The government has insisted it is investing in dementia services after researchers warned there would be over 1.7 million people suffering from the condition by 2051.
Health minister Ivan Lewis acknowledged that the demographic was changing and called for long term solutions to tackle the challenges which arise from an aging population.
"It is good news that people are living longer but it is placing questions on society, on government and on families as well," he told Today.
He noted that Tony Blair and Gordon Brown were leading a review on "the long term challenges facing public services".
Labour had tripled investment in the NHS since it came to power a decade ago.
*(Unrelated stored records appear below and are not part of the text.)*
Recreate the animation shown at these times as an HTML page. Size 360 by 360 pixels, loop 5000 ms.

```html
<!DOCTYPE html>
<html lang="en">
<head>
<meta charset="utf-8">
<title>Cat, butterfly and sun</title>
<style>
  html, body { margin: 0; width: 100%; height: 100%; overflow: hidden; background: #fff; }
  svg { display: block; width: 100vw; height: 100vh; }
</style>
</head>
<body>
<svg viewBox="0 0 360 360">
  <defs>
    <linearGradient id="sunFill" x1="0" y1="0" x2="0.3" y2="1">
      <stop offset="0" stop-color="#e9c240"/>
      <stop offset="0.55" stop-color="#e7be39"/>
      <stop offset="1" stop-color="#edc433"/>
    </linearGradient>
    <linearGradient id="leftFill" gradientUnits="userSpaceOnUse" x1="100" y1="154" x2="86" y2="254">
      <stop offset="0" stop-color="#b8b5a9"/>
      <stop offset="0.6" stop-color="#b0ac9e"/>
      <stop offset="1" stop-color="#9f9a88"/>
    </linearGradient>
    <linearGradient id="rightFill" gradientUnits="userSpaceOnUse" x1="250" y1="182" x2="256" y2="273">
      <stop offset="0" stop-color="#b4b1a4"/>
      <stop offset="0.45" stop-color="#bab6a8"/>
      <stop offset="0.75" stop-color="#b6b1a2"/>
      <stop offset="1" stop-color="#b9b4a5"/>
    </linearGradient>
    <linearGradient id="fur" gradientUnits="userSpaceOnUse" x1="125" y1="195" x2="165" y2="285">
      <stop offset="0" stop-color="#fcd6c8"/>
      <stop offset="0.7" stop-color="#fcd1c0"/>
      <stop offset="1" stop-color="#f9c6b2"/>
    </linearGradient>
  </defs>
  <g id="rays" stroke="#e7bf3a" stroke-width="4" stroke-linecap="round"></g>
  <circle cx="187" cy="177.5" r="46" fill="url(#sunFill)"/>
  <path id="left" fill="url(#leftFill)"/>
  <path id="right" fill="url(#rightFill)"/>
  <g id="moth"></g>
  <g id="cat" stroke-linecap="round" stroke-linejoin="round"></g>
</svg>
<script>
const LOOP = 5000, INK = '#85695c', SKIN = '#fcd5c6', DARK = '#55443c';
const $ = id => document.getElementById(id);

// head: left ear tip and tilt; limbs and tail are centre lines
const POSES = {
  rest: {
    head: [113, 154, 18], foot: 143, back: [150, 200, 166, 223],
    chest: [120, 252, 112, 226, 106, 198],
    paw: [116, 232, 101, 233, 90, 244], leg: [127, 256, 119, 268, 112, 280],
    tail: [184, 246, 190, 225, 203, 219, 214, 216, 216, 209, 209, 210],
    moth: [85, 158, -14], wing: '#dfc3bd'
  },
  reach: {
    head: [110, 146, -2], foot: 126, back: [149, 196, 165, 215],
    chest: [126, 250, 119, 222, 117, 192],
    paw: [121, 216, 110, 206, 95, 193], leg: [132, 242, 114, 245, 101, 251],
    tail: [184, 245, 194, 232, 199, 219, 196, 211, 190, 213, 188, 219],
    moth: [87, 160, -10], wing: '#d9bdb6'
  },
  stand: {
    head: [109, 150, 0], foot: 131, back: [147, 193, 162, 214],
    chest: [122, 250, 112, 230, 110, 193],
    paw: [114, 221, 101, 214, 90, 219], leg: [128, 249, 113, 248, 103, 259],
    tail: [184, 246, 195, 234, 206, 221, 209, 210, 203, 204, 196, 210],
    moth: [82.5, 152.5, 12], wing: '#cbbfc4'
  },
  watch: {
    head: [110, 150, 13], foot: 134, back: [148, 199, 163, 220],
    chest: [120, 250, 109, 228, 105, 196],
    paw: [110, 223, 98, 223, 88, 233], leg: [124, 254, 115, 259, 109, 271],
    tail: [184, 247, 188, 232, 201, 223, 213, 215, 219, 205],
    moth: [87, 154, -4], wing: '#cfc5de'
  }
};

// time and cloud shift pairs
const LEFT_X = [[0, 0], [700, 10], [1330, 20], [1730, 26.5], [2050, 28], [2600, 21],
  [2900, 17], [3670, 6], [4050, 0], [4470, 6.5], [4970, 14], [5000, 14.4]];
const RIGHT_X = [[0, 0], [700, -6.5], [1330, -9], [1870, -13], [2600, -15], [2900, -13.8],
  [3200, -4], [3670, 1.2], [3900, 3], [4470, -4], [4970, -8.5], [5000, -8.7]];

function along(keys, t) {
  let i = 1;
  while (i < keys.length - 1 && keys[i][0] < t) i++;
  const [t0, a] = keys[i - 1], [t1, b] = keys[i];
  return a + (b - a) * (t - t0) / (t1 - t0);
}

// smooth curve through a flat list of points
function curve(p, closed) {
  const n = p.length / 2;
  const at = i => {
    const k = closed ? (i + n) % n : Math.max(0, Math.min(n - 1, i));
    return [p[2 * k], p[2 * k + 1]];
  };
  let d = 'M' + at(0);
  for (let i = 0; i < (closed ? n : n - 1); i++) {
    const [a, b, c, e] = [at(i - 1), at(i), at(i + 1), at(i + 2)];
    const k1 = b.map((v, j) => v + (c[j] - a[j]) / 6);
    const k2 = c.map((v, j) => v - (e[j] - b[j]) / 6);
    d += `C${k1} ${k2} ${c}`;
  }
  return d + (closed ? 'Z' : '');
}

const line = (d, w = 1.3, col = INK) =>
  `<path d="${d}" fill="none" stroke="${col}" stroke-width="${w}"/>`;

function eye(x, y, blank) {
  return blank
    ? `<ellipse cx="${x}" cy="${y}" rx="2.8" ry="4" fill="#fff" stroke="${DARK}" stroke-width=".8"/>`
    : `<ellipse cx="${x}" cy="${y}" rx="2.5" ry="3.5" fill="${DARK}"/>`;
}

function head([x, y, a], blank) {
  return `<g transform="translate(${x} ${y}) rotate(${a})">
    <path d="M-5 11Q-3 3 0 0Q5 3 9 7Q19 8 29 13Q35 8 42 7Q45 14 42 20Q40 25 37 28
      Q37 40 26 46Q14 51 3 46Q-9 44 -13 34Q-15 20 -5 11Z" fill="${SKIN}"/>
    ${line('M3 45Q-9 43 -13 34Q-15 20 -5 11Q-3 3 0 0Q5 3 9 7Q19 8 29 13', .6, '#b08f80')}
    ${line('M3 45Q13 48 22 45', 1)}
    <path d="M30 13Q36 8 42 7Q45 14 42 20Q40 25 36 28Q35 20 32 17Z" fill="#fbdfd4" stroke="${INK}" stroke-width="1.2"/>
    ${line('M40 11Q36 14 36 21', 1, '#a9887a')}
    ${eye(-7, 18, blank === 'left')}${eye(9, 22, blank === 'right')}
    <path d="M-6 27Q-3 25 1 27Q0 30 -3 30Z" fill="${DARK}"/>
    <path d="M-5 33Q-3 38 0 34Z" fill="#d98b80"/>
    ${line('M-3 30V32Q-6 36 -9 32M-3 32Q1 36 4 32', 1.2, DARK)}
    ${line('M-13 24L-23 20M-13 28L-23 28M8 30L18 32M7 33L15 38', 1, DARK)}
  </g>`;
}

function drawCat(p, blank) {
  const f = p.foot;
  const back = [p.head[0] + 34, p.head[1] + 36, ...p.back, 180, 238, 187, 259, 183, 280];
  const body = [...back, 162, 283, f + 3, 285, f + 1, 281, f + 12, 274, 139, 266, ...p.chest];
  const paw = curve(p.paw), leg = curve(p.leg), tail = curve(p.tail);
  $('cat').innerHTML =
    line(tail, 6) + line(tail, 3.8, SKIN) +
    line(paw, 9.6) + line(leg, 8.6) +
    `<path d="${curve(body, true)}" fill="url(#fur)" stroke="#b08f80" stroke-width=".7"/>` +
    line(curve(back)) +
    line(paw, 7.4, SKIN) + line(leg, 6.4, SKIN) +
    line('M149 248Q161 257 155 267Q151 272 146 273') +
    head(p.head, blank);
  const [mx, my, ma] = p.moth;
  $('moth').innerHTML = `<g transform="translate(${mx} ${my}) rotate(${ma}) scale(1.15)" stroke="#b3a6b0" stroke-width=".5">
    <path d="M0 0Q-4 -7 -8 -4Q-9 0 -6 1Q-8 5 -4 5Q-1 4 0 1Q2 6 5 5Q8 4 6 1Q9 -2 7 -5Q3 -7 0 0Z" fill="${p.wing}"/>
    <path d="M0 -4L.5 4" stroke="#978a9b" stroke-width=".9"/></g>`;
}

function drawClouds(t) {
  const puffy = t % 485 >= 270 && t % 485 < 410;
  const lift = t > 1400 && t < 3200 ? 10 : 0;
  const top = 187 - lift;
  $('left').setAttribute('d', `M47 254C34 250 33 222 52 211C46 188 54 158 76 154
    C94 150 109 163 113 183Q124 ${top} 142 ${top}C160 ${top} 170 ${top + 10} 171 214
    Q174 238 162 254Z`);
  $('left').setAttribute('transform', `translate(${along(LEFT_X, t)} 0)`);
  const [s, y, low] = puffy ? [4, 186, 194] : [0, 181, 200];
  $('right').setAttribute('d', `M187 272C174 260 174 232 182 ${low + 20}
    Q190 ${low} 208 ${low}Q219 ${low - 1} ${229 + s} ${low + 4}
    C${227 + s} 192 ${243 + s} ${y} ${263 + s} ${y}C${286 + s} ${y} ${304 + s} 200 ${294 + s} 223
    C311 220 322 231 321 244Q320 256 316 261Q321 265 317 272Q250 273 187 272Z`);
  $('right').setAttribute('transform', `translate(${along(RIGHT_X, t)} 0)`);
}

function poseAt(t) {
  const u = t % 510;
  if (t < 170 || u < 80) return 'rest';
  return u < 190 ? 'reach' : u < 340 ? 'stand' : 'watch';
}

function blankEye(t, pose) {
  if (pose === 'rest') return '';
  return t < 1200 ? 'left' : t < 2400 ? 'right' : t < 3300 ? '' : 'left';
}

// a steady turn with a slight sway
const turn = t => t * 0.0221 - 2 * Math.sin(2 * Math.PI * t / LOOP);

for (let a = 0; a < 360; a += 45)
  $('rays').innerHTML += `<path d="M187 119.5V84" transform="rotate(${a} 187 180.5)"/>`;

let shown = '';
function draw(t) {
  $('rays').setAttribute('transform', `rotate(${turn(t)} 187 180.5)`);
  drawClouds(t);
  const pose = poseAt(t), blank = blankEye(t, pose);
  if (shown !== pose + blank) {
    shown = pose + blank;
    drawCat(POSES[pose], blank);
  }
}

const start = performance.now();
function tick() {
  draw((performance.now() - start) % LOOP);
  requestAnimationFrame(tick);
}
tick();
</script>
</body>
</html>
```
Although Mr Lewis claimed this was "a quite remarkable achievement", he added: "Social care is different.
"It is means tested and people have always been expected to make a contribution.
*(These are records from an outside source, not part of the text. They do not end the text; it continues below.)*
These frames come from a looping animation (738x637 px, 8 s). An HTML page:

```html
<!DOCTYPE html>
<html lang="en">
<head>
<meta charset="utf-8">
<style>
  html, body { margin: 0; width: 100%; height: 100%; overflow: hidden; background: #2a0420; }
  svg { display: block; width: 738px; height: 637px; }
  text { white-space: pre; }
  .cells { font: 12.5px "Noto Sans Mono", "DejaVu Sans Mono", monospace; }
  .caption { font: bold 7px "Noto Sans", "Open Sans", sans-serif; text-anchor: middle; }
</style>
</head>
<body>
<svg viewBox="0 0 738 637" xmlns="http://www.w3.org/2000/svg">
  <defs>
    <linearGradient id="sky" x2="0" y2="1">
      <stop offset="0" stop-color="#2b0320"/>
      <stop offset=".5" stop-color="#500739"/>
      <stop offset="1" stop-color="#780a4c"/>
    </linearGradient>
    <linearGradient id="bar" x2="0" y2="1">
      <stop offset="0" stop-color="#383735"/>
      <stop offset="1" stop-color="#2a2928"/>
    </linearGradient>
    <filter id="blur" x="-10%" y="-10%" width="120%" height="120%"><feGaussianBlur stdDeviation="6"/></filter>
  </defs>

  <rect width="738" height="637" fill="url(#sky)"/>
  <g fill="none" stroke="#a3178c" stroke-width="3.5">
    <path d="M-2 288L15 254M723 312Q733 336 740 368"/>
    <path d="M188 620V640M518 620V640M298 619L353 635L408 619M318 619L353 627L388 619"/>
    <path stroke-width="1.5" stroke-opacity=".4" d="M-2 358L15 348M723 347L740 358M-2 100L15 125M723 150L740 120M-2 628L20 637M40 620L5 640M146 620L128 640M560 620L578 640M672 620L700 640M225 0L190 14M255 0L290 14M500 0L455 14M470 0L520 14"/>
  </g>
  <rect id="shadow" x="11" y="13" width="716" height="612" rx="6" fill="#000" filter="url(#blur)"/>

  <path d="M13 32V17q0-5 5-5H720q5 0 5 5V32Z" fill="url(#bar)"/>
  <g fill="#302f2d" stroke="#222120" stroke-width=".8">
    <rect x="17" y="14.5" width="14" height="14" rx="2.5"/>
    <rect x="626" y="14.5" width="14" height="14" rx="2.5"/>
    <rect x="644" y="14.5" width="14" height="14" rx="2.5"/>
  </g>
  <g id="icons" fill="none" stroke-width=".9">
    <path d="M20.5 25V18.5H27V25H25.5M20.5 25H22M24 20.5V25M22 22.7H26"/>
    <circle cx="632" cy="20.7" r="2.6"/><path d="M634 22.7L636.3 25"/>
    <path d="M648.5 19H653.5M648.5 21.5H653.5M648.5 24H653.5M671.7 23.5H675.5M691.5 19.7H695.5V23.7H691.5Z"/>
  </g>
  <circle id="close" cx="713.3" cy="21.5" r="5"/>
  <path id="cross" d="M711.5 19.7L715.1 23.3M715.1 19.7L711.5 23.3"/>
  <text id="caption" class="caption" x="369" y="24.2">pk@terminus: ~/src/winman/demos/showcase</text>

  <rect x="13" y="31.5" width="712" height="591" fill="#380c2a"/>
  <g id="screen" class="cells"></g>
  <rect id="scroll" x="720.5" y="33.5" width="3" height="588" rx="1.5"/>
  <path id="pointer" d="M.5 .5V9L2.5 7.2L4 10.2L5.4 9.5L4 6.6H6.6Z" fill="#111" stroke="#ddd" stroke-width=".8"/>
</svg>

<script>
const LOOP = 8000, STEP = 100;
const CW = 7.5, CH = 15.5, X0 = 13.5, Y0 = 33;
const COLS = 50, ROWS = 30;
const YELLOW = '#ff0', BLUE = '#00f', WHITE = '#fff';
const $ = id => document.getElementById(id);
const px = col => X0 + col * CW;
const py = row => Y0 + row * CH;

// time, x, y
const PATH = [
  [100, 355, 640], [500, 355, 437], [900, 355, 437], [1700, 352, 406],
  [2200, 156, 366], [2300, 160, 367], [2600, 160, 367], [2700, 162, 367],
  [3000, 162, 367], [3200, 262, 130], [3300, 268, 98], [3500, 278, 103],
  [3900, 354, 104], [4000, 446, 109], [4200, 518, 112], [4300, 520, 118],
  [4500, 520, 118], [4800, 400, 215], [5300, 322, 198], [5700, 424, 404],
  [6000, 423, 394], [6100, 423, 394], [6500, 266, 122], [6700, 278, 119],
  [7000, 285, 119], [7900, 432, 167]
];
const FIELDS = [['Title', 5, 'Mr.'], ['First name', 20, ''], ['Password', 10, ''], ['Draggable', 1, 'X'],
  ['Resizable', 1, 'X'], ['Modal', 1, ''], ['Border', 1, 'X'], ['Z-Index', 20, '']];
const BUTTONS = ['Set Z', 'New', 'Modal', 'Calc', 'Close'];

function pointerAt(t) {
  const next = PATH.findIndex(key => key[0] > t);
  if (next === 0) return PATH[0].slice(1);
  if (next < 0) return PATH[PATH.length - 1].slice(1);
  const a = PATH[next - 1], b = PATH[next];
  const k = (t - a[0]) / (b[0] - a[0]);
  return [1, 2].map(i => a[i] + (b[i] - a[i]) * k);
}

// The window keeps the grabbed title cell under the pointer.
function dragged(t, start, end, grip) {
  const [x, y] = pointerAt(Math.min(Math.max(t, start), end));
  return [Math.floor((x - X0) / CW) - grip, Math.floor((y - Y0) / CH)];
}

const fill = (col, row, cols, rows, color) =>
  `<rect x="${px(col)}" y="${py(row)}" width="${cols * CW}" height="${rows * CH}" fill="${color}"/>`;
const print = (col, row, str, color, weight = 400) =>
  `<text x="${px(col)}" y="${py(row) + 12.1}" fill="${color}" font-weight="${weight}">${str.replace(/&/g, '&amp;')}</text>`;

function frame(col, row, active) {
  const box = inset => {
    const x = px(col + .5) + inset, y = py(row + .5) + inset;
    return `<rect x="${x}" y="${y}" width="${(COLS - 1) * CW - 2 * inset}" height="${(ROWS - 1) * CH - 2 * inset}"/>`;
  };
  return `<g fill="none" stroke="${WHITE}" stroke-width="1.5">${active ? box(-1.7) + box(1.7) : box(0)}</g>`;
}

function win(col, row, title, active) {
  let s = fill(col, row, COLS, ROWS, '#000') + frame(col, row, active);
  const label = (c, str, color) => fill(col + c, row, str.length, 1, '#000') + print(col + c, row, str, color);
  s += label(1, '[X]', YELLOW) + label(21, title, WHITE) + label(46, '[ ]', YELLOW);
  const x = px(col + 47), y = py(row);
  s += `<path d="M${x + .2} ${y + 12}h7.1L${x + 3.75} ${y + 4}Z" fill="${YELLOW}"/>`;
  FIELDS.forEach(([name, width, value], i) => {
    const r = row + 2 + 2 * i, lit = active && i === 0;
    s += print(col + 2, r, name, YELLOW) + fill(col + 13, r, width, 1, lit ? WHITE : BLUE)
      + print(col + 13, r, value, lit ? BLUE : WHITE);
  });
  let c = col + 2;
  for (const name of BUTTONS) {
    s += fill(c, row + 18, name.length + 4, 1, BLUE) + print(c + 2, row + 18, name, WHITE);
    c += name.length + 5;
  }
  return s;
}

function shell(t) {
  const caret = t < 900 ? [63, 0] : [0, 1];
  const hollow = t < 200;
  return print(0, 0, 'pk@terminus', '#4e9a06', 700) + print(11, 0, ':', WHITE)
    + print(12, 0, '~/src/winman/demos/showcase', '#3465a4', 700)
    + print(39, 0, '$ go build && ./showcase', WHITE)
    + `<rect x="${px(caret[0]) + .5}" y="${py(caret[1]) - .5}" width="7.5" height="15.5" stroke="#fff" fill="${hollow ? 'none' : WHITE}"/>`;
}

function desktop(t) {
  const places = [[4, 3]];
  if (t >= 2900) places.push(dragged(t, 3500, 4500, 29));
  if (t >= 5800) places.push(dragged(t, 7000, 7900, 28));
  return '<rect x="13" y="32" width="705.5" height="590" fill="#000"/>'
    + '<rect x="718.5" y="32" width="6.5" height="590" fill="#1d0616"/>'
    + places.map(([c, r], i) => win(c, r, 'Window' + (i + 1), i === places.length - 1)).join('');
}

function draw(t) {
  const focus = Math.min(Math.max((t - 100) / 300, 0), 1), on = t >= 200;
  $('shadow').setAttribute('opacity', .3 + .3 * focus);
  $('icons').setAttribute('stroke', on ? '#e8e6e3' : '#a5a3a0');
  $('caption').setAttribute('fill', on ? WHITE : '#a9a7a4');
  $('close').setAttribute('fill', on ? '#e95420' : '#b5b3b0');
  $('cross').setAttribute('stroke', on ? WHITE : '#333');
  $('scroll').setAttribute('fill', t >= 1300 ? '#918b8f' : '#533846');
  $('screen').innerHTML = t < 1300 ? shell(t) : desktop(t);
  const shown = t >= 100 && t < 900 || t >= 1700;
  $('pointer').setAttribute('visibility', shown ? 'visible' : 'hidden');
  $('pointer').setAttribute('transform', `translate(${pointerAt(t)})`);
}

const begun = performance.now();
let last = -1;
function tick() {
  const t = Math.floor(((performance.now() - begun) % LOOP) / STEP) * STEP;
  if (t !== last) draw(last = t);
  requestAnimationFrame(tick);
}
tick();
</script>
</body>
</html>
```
"In my eyes the time has come in terms of social care for a new settlement between the state, the family and the citizen."
Health secretary Patricia Hewitt agreed, telling Independent Radio News: "We've already not only doubled the research investment that we're making on dementia, but just last week we announced quite a significant increase in emergency respite care for carers, because that was their top priority."
Today's Alzheimer's Society commissioned report warned that the NHS spends £17 billion on treating dementia every year.